As a lyric poet, Murphy’s gift is for quiet, precise, musical phrasing but this is not his only talent. He is equally notable—indeed unusual—for his skill in narrative poems, as in “Sailing to an Island” or “The Woman of the House,” which, though it describes itself as an elegy for his grandmother, Lucy May Ormsby, is predominantly a narrative created from memory, and one which vividly succeeds in evoking the lost world of the Ascendancy. Such poems are often written in a rhythmic, four-stress, accentual meter, with some alliteration and the use of half-rhyme: they seem, appropriately enough, indebted both to Saxon and Gaelic models. In The Battle of Aughrim (1968), Murphy examines the consequences of one of the most decisive events in Irish history. “Aughrim’s dread disaster” (1691) was the final defeat for the Catholic forces arrayed against the Williamites. It was followed by the Treaty of Limerick, and the penal period. Murphy’s series was broadcast in 1968, with Ted Hughes and Cecil Day Lewis among the readers. It sought to trace some of the roots of present troubles: “Names in the rival churches are written on plaques.” But Murphy’s forebears, he seems guiltily aware, are implicated in some of the wrongs committed since then.
Murphy died in early 2018 at his home in Sri Lanka.
The Archaeology of Love. Dublin: Dolmen Press, 1955.
Sailing to an Island. Dublin: Dolmen Press, 1955.
The Woman of the House: An Elegy. Dublin: Dolmen Press, 1959.
Three Irish Poets. With John Montague and Thomas Kinsella. Dublin: Dolmen Press, 1961.
The Last Galway Hooker. Dublin: Dolmen Press, 1961.
Six Irish Poets. With others, edited by Robin Skelton. London: Oxford University Press, 1962.
Sailing to an Island. London: Faber, 1963.
Penguin Modern Poets 7. With Jon Silkin and Nathaniel Tarn. London: Penguin, 1965.
The Battle of Aughrim and The God Who Eats Corn. London: Faber 1968.
High Island: New and Selected Poems. London: Faber, 1974.
Selected Poems. London: Faber, 1979.
Care. Amsterdam: Cornamona Press, 1983.
The Price of Stone. London: Faber, 1985.
The Price of Stone and Earlier Poems. Winston-Salem, North Carolina: Wake Forest University Press, 1985.
New Selected Poems. London: Faber, 1989.
The Mirror Wall. Winston-Salem, North Carolina: Wake Forest University Press, 1989.
The Mayo Anthology. Castlebar, County Mayo, Ireland: Mayo County Council, 1990.
Richard Murphy: Collected Poems.

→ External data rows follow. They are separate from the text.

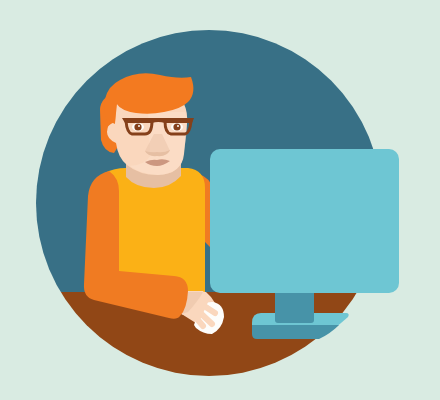
<!DOCTYPE html>
<html lang="en">
<head>
<meta charset="utf-8">
<title>Man working at a computer</title>
<style>
:root {
  --mint: #d9ebe2;
  --wall: #387086;
  --desk: #914716;
  --hair: #f37a20;
  --sleeve: #f07b22;
  --shirt: #fbb116;
  --skin: #fad7bd;
  --skin-light: #fde3cf;
  --skin-shade: #e6bfa3;
  --frame: #85401a;
  --lip: #cc9780;
  --screen: #6ec6d3;
  --stand: #4793a8;
  --white: #fdfdfb;
}
html, body { margin: 0; background: var(--mint); overflow: hidden; }
.canvas { display: block; width: 440px; height: 400px; }
.wall { fill: var(--wall); }
.desk { fill: var(--desk); }
.hair { fill: var(--hair); }
.sleeve { fill: var(--sleeve); }
.shirt { fill: var(--shirt); }
.skin { fill: var(--skin); }
.skin-light { fill: var(--skin-light); }
.skin-shade { fill: var(--skin-shade); }
.frame { fill: none; stroke: var(--frame); stroke-width: 3; stroke-linejoin: round; }
.frame-bar, .pupil { fill: var(--frame); }
.lip { fill: var(--lip); }
.screen { fill: var(--screen); }
.stand { fill: var(--stand); }
.white { fill: var(--white); }
.finger { fill: none; stroke: var(--skin); stroke-width: 6; stroke-linecap: round; }
</style>
</head>
<body>
<svg class="canvas" viewBox="0 0 440 400" role="img" aria-label="Red-haired man with glasses using a mouse at a desktop computer">
  <defs>
    <clipPath id="round-window"><circle cx="209" cy="203" r="173"/></clipPath>
    <g id="eye">
      <ellipse class="white" rx="6" ry="4"/>
      <circle class="pupil" r="3.6"/>
      <circle class="white" cx="1" cy="-1" r="1"/>
    </g>
  </defs>

  <g id="room" clip-path="url(#round-window)">
    <rect class="wall" x="36" y="30" width="346" height="262"/>
    <rect class="desk" x="36" y="292" width="346" height="86"/>
  </g>

  <g id="torso">
    <path class="sleeve" d="M190 172Q206 174 211 184V248L203 240Z"/>
    <path class="shirt" d="M105 173Q114 168 126 168H188Q205 170 205 188V292H119Z"/>
    <path class="skin-shade" d="M126 160H181V176Q170 188 154 188Q136 188 126 177Z"/>
  </g>

  <g id="head">
    <path class="hair" d="M117 92Q100 97 100 110L101 140Q104 152 114 153L122 140Z"/>
    <path class="skin" d="M117 104H184Q188 112 187 124L184 154Q182 174 158 175Q139 175 127 165Q118 158 116 143Q107 139 107 132Q107 124 115 122Z"/>
    <path class="skin-light" d="M148 112H185Q188 124 186 138L183 157Q180 174 158 175Q140 174 130 166Q145 165 150 156Z" opacity=".4"/>
    <path class="hair" d="M108 123Q102 113 105 99Q108 86 120 80Q138 70 160 75Q178 79 191 77Q197 93 188 102Q181 109 164 112Q150 115 136 113Q121 111 116 103L115 124Q111 121 108 126Z"/>
    <path class="skin-shade" d="M154 134L145 151Q148 155 156 154Q164 155 170 151L162 134Z" opacity=".45"/>
    <path class="skin-shade" d="M145 151Q151 153 157 152Q164 153 170 150Q167 157 157 156Q148 157 145 151Z"/>
    <path class="lip" d="M145 162Q152 159 157 160Q163 158 170 161Q163 166 157 166Q150 166 145 162Z"/>
    <use href="#eye" x="138" y="127"/>
    <use href="#eye" x="177" y="127"/>
    <g id="glasses">
      <path class="frame-bar" d="M122 118H194L192 123H165Q158 121 152 123H125Z"/>
      <path class="frame" d="M126 121H152Q152 134 145 134H132Q127 133 126 121ZM165 121H191Q190 133 185 134H171Q165 133 165 121Z"/>
    </g>
  </g>

  <g id="mouse-hand">
    <path class="skin" d="M184 291L206 292Q212 297 215 303L222 313L214 327Q206 331 199 325L180 313Z"/>
    <path class="white" d="M199 310Q204 301 213 302Q224 304 224 317Q222 329 212 334Q203 334 196 328L194 325Z"/>
    <path class="finger" d="M194 307L212 324M192 313L203 326M198 302L215 313"/>
    <path class="skin" d="M184 291L203 291L209 300L200 320L181 314Z"/>
    <path class="skin-shade" d="M187 292L203 292Q198 301 188 312L181 314Z" opacity=".5"/>
  </g>

  <path id="near-arm" class="sleeve" d="M109 171Q119 178 119 191V271L174 276Q188 277 188 291Q187 309 180 316Q177 320 169 318L94 300Q83 297 84 284L88 196Q90 176 109 171Z"/>

  <g id="computer">
    <rect class="stand" x="275" y="290" width="39" height="32"/>
    <path class="screen" d="M261 313H346Q350 313 348 317L334 329H252V323Q252 313 261 313Z"/>
    <path class="stand" d="M252 325H339Q330 334 319 339H257Q252 339 252 334Z"/>
    <path class="stand" d="M275 312H314V320Q314 323 311 323H278Q275 323 275 320Z"/>
    <path class="desk" d="M314 292H356L349 303Q344 310 338 313H314Z"/>
    <rect class="screen" x="210" y="149" width="189" height="144" rx="10"/>
  </g>
</svg>
</body>
</html>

Winston-Salem, North Carolina: Wake Forest University Press, 2000.
The Pleasure Ground: Poems 1952–2012. Bloodaxe Books, 2013; Lilliput Press, 2012.
The Kick: A Memoir. London: Granta Books, 2002.